Thanks David for refreshing my memory with the term "Maria"! That, indeed, was the term!

In reply to by David H Bragdon

Jack Walker

Sat, 01/14/2017 9:05pm

David’s note reminded me about the extreme water hazard encountered especially by Freshmen in East Campus. I lived on 4th floor Munroe as a Freshman in 1958 and the Sophomores showed no mercy. I was only on the receiving end of Mariahs and so know nothing about proper tubing other than to observe that they seemed to be quite effective in spraying water. Of course, the next year we had our revenge with the new freshman!

In reply to by Emil M Friedman

Eliot Pearlman

Tue, 01/03/2017 10:42am

In the early 1950s, East Campus (at least Walcott) had a 10 PM tradition of taking tubing from Bunsen Burners and tying a knot at one end and filing the tubing with water from the other end. Then running around the floors with this "bazooka" looking for an unsuspecting colleague to dose with water. The floors dripped with H2O as did the stairwells. This blow-out lasted 10-20 minutes and then the "monks" returned to their cells to continue to solve problem sets.
However, the best water fight occurred on a Friday one spring, when the good MIT Administration folks in their infinite wisdom decided to raise room and board costs, tuition fees, and to reduce services all in the same letter delivered to the campus residents! Not too smart! In the early evening a fire was started between Walcott and its sister building across the way. When the good lads from the Cambridge FD arrived, hoses in the buildings were aimed at them and the valves opened. Needlesstosay, they were not amused nor were the Cambridge PD, who arrived on the scene. Shortly thereafter, the MIT Police Department was formed.
Dean Fawcett, who lived nearby at 100 Memorial Drive, was an exceedingly kind and well-tempered soul letting us have our fun.

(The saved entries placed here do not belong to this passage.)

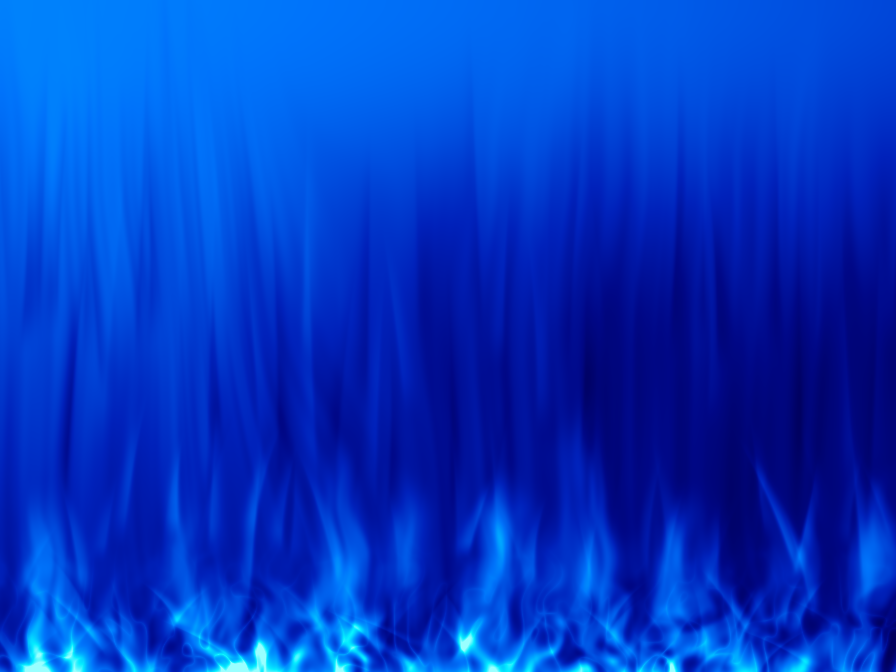
Write a WebGL 2 fragment shader that draws this background.

```glsl
#version 300 es
precision highp float;
uniform vec2 u_resolution;
out vec4 outColor;

const int SHADES = 8;
const vec3 RAMP[SHADES] = vec3[](
    vec3(0.0, 0.0, 0.36), vec3(0.0, 0.03, 0.53), vec3(0.0, 0.13, 0.73),
    vec3(0.0, 0.30, 0.87), vec3(0.0, 0.45, 0.98), vec3(0.0, 0.66, 1.0),
    vec3(0.02, 0.93, 1.0), vec3(0.60, 1.0, 1.0));
const float SHADE_STEP = 0.2;
// Flame tongues: centre x, top y, strength
const int TONGUES = 9;
const vec3 TONGUE[TONGUES] = vec3[](
    vec3(0.05, 0.27, 0.36), vec3(0.21, 0.29, 0.16), vec3(0.38, 0.33, 0.46),
    vec3(0.44, 0.30, 0.32), vec3(0.56, 0.29, 0.54), vec3(0.65, 0.41, 0.42),
    vec3(0.77, 0.27, 0.48), vec3(0.89, 0.24, 0.28), vec3(0.98, 0.29, 0.46));
const float TONGUE_WIDTH = 0.034;
const int HOT_SPOTS = 7;
const float HOT_X[HOT_SPOTS] = float[](0.06, 0.27, 0.36, 0.50, 0.59, 0.75, 0.87);
const float STREAK_DEPTH = 0.27;
const float FOLD_GLOW = 0.26;
const float FILAMENT_GLOW = 0.30;
const float BLADE_GLOW = 0.50;
const float BED_HEIGHT = 0.10;
const float BED_GLOW = 1.05;

float hash(vec2 p) {
    return fract(sin(dot(p, vec2(127.1, 311.7))) * 43758.5453);
}

float noise(vec2 p) {
    vec2 cell = floor(p);
    vec2 f = fract(p);
    f = f * f * (3.0 - 2.0 * f);
    float low = mix(hash(cell), hash(cell + vec2(1, 0)), f.x);
    float high = mix(hash(cell + vec2(0, 1)), hash(cell + vec2(1, 1)), f.x);
    return mix(low, high, f.y);
}

vec3 ramp(float level) {
    float s = clamp(level / SHADE_STEP, 0.0, float(SHADES) - 1.001);
    int i = int(s);
    return mix(RAMP[i], RAMP[i + 1], fract(s));
}

// Light falling from the upper left into a dark right side
float backdrop(vec2 p) {
    float left = mix(0.37, 0.86, smoothstep(0.12, 0.92, p.y));
    float right = mix(0.08, 0.57, smoothstep(0.4, 1.0, p.y));
    vec2 d = (p - vec2(0.53, 0.6)) / vec2(0.16, 0.2);
    float lift = 0.05 * sin(3.14159 * p.x) * smoothstep(0.6, 1.0, p.y);
    return mix(left, right, p.x) + lift - 0.07 * exp(-dot(d, d));
}

// Tall soft folds, leaning locally and ending at uneven heights
float streaks(vec2 p) {
    float side = (p.x - 0.32) / 0.13;
    float x = p.x + 0.16 * p.y * exp(-side * side);
    x += 0.035 * (noise(p * vec2(7.0, 4.0)) - 0.5);
    float broad = noise(vec2(x * 19.0, p.y * 3.8));
    float fine = noise(vec2(x * 52.0 + 9.0, p.y * 3.0));
    float hair = noise(vec2(x * 110.0 + 31.0, p.y * 2.8));
    float reach = smoothstep(1.1, 0.75, p.y + 0.2 * noise(vec2(x * 40.0, 3.0)));
    return (0.36 * broad + 0.36 * fine + 0.28 * hair - 0.5) * reach;
}

float tongues(vec2 p) {
    float x = p.x + 0.03 * (noise(p * vec2(20.0, 12.0)) - 0.5);
    float wisps = 1.1 * noise(vec2(x * 55.0, p.y * 9.0)) + 0.5 * noise(vec2(x * 120.0, p.y * 11.0));
    float glow = 0.0;
    for (int i = 0; i < TONGUES; i++) {
        float t = p.y / TONGUE[i].y;
        float d = (x - TONGUE[i].x) / (TONGUE_WIDTH * (1.15 - 0.6 * min(t, 1.0)));
        glow += TONGUE[i].z * exp(-d * d) * smoothstep(1.1, 0.55, t);
    }
    return glow * (0.15 + wisps) * smoothstep(0.02, 0.15, p.y);
}

// Curved sheet of light: one crisp side, one soft side, faded ends
float strand(vec2 p, vec2 base, float height, float lean, float bend) {
    float t = (p.y - base.y) / height;
    float u = clamp(t, 0.0, 1.0);
    float d = (p.x - base.x - lean * u - bend * u * u) / mix(0.008, 0.003, u);
    d *= d * bend > 0.0 ? 1.7 : 0.6;
    return exp(-d * d) * smoothstep(0.0, 0.25, t) * smoothstep(1.0, 0.35, t);
}

// Strands with random place and curve; a share of them darkens
float scatter(vec2 p, int count, float dark, vec2 baseY, vec2 tall, float curve) {
    float glow = 0.0;
    for (int i = 0; i < count; i++) {
        vec2 k = vec2(i, count);
        vec2 base = vec2((k.x + hash(k)) / k.y, mix(baseY.x, baseY.y, hash(k + vec2(0, 1))));
        float height = mix(tall.x, tall.y, hash(k + vec2(0, 2)));
        float lean = curve * (hash(k + vec2(0, 3)) - 0.5);
        float bend = curve * (hash(k + vec2(0, 4)) - 0.5);
        glow += (hash(k + vec2(0, 5)) - dark) * strand(p, base, height, lean, bend);
    }
    return glow;
}

// Bright smeared bed along the floor, with hot spots
float bed(vec2 p) {
    vec2 q = p * vec2(26.0, 20.0);
    vec2 warp = vec2(noise(q), noise(q + 17.0)) - 0.5;
    float smear = noise(q * vec2(1.9, 0.9) + 2.4 * warp);
    float crease = 1.0 - abs(2.0 * noise(q * vec2(3.0, 1.1) + 2.5 * warp.yx) - 1.0);
    float heat = 0.4;
    for (int i = 0; i < HOT_SPOTS; i++) {
        float d = (p.x - HOT_X[i]) / 0.035;
        heat += 0.5 * exp(-d * d);
    }
    float grain = 1.2 * smear * smear + 0.35 * crease * crease;
    float fall = exp(-pow(p.y / BED_HEIGHT, 2.0)) * (0.5 + 0.5 * heat);
    return fall * grain + 0.9 * heat * exp(-p.y / 0.028) * (0.3 + smear);
}

void main() {
    vec2 p = gl_FragCoord.xy / u_resolution;
    float level = backdrop(p) + STREAK_DEPTH * streaks(p) + tongues(p) + BED_GLOW * bed(p);
    float fork = strand(p, vec2(0.895, 0.13), 0.23, -0.05, -0.025)
               + strand(p, vec2(0.885, 0.13), 0.20, 0.04, -0.01);
    level += FILAMENT_GLOW * (fork + scatter(p, 47, 0.15, vec2(0.06, 0.2), vec2(0.12, 0.3), 0.06));
    level += FOLD_GLOW * scatter(p, 61, 0.55, vec2(0.2, 0.5), vec2(0.3, 0.6), 0.05);
    level += BLADE_GLOW * scatter(p, 83, 0.3, vec2(-0.03, 0.06), vec2(0.06, 0.15), 0.12);
    outColor = vec4(ramp(level - 0.12 * smoothstep(0.16, 0.06, p.y)), 1.0);
}
```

Emil M Friedman

Tue, 01/03/2017 6:47pm

Sounds a lot less destructive and more fun than the water wars during the East Campus Days of the early 60's.